Rap artists have long bemoaned the troubles involved in pimping. As Big Daddy Kane once said, “Pimpin’ ain’t easy,” and the lifestyle is not as glamorous as the media makes it seem. In fact, it’s downright illegal in California, and the punishments under pandering and pimp laws can be severe.
Prostitution laws in California typically make it a misdemeanor crime for both men and women to offer, agree to, or engage in a sexual act for compensation. However, pimping and pandering are both considered separate felonies punishable by imprisonment in state prison for up to six years and a maximum $10,000 fine. Further, if the person you are pimping or pandering is a minor, you must register as a sex offender and, if the minor is under 16, face a maximum eight-year prison sentence.
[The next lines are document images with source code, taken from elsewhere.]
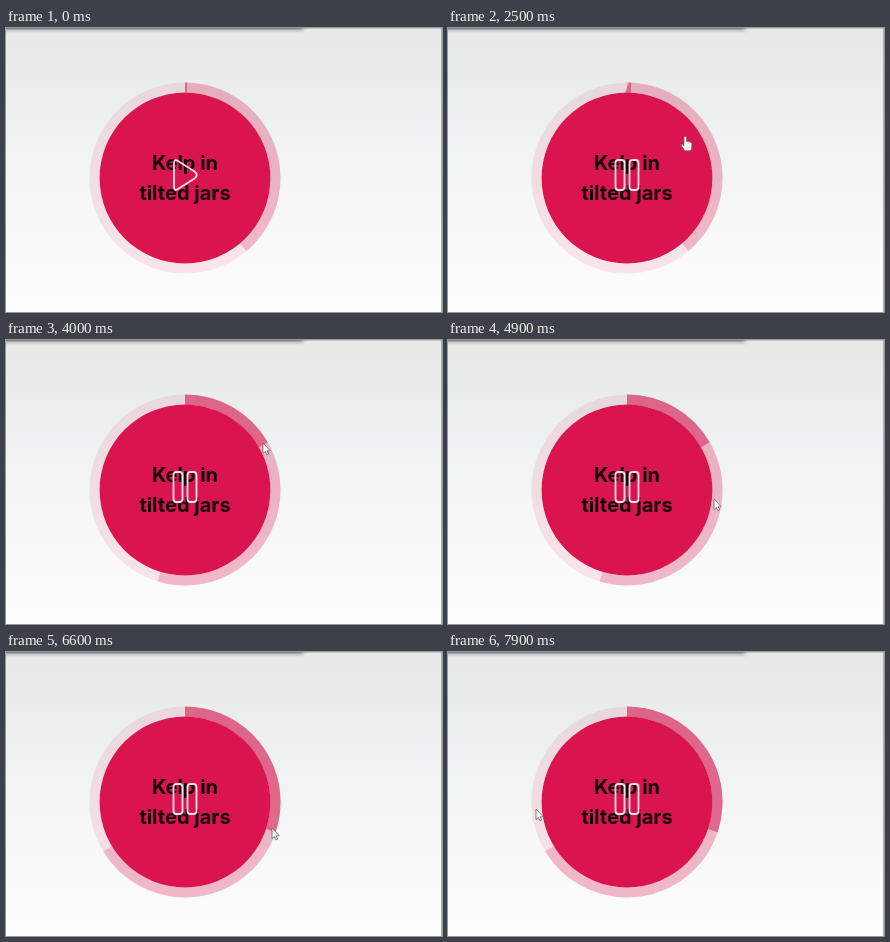
Recreate the animation shown at these times as an HTML page. Size 436x284 px, loop 8 s.

```html
<!DOCTYPE html>
<html lang="en">
<head>
<meta charset="utf-8">
<title>Round player</title>
<style>
  html, body { margin: 0; width: 100%; height: 100%; overflow: hidden; }
  .stage {
    position: relative; width: 436px; height: 284px; overflow: hidden;
    background: linear-gradient(#e8e9e6, #ebeeed 25%, #eff2f2 36%, #f4f5f4 55%, #fafafa 78%, #fcfcfc);
  }
  .tab {
    position: absolute; left: -10px; top: -9px; width: 306px; height: 9px;
    background: #666; box-shadow: 0 0 4px 1px #555;
  }
  .edge { position: absolute; right: 0; top: 0; width: 1px; height: 100%; background: #aeb0af; }
  .top { position: absolute; left: 0; top: 0; width: 100%; height: 1px; background: #c3c5c3; }
  svg { position: absolute; left: 0; top: 0; }
  .ring circle { fill: none; stroke: #d3164f; stroke-width: 10.2; }
  .disc { fill: #d9144f; }
  .title { font: 700 20px Inter, sans-serif; text-anchor: middle; fill: #12060a; }
  .icon { fill: none; stroke: #fff; stroke-opacity: .88; stroke-width: 1.8; stroke-linejoin: round; }
  .cursor { fill: #fff; stroke: #666; stroke-width: .8; stroke-linejoin: round; }
</style>
</head>
<body>
<div class="stage">
  <div class="top"></div>
  <div class="tab"></div>
  <div class="edge"></div>
  <svg width="436" height="284" viewBox="0 0 436 284">
    <g class="ring" transform="translate(179 150) rotate(-90)">
      <circle r="90.4" stroke-opacity=".1"/>
      <circle id="buffer" r="90.4" pathLength="360" stroke-opacity=".21"/>
      <circle id="progress" r="90.4" pathLength="360" stroke-opacity=".48"/>
    </g>
    <circle class="disc" cx="179" cy="150" r="85.4"/>
    <g class="title">
      <text x="179" y="142">Kelp in</text>
      <text x="179" y="171.500">tilted jars</text>
    </g>
    <g class="icon">
      <path id="play" d="M168 135.500Q168 130.500 172 133L188.500 143.500Q193 147 188.500 150.500L172 161Q168 163.500 168 158.500Z"/>
      <g id="pause">
        <rect x="167.500" y="132" width="9" height="30" rx="3"/>
        <rect x="181.500" y="132" width="9" height="30" rx="3"/>
      </g>
    </g>
    <g class="cursor" id="cursor">
      <path id="hand" d="M-1.300 1.300Q-1.300 0 0 0T1.300 1.300V5Q2.800 4.200 3.300 5.500Q4.800 4.900 5.200 6.200Q6.600 5.800 6.600 7.400V10Q6.600 12 5.200 14.300H-.5Q-1.400 12.500-3.900 9Q-4 7.400-2.600 8L-1.300 9.200Z"/>
      <path id="arrow" d="M0 0V10.500L2.400 8.400L3.900 11.900L5.700 11.100L4.200 7.800H7.300Z"/>
    </g>
  </svg>
</div>
<script>
  const LOOP = 8000, STEP = 100;
  const APPEAR = 100, PLAY = 1100, SEEK = 3000, LOAD = 3900, SEEK_AGAIN = 6000, SWING = 6600;
  const $ = id => document.getElementById(id);
  const show = (id, on) => $(id).setAttribute('visibility', on ? 'visible' : 'hidden');

  // Each move eases from the last place to x, y, bowed sideways on the way
  const entry = [138, 211];
  const moves = [
    { from: 100, to: 600, x: 193, y: 150, bow: 20 },
    { from: 700, to: 1100, x: 168, y: 159, bow: 0 },
    { from: 2200, to: 2900, x: 257, y: 103, bow: -6 },
    { from: 4500, to: 4900, x: 266, y: 159, bow: 0 },
    { from: 4900, to: 5200, x: 266, y: 176, bow: 190 }
  ];
  const easeOut = p => 1 - (1 - p) ** 3;

  // Three half swings below the disc, from its right side to its left
  function swingAt(t) {
    const p = (t - SWING) / (7900 - SWING);
    const angle = 3 * Math.PI * p;
    const side = Math.cos(angle), depth = 85 - 35 * p;
    return [177 + 89 * side, 166.5 + 9.5 * side + depth * Math.abs(Math.sin(angle))];
  }

  function pointerAt(t) {
    if (t >= SWING) return swingAt(t);
    let [x, y] = entry;
    for (const m of moves) {
      if (t <= m.from) break;
      const p = Math.min(1, (t - m.from) / (m.to - m.from));
      const dx = m.x - x, dy = m.y - y;
      const side = m.bow * Math.sin(Math.PI * p) / Math.hypot(dx, dy);
      x += dx * easeOut(p) - dy * side;
      y += dy * easeOut(p) + dx * side;
    }
    return [x, y];
  }

  // Arc ends in degrees clockwise from the top
  const progressAt = t => t >= SEEK_AGAIN ? 108.5 : t >= SEEK ? 60 : t >= 2000 ? 2.6 : 1.3;
  const bufferAt = t => t >= SEEK_AGAIN ? 239 : t >= LOAD ? 196.7 : 140;

  function setArc(id, degrees) {
    $(id).setAttribute('stroke-dasharray', `${degrees} ${360 - degrees}`);
  }

  function draw(t) {
    const [x, y] = pointerAt(t);
    const overDisc = Math.hypot(x - 179, y - 150) < 86;
    $('cursor').setAttribute('transform', `translate(${x} ${y})`);
    show('hand', t >= APPEAR && overDisc);
    show('arrow', t >= APPEAR && !overDisc);
    show('play', t < PLAY);
    show('pause', t >= PLAY);
    setArc('progress', progressAt(t));
    setArc('buffer', bufferAt(t));
  }

  const start = performance.now();
  function tick() {
    const t = (performance.now() - start) % LOOP;
    draw(Math.floor(t / STEP) * STEP);
    requestAnimationFrame(tick);
  }
  tick();
</script>
</body>
</html>
```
Pimp laws apply to people who knowingly live off the earnings of a prostitute's activities, whether they find clients for the prostitute or not. Pandering, on the other hand, is the act of encouraging or persuading someone else to engage in prostitution and making that person available for the sexual act, such as through transporting the person to the site. It does not matter whether or not you collect money for your services.
The most famous panderer of all is probably Los Angeles' own Heidi Fleiss, who was once called the "Madam to the Stars." She was convicted of attempted pandering, money laundering and tax evasion for running a high-priced Hollywood call girl ring and served three years in prison.
It may be hard out there for a pimp, but considering California's pandering and pimp laws, it's even harder when you're in prison.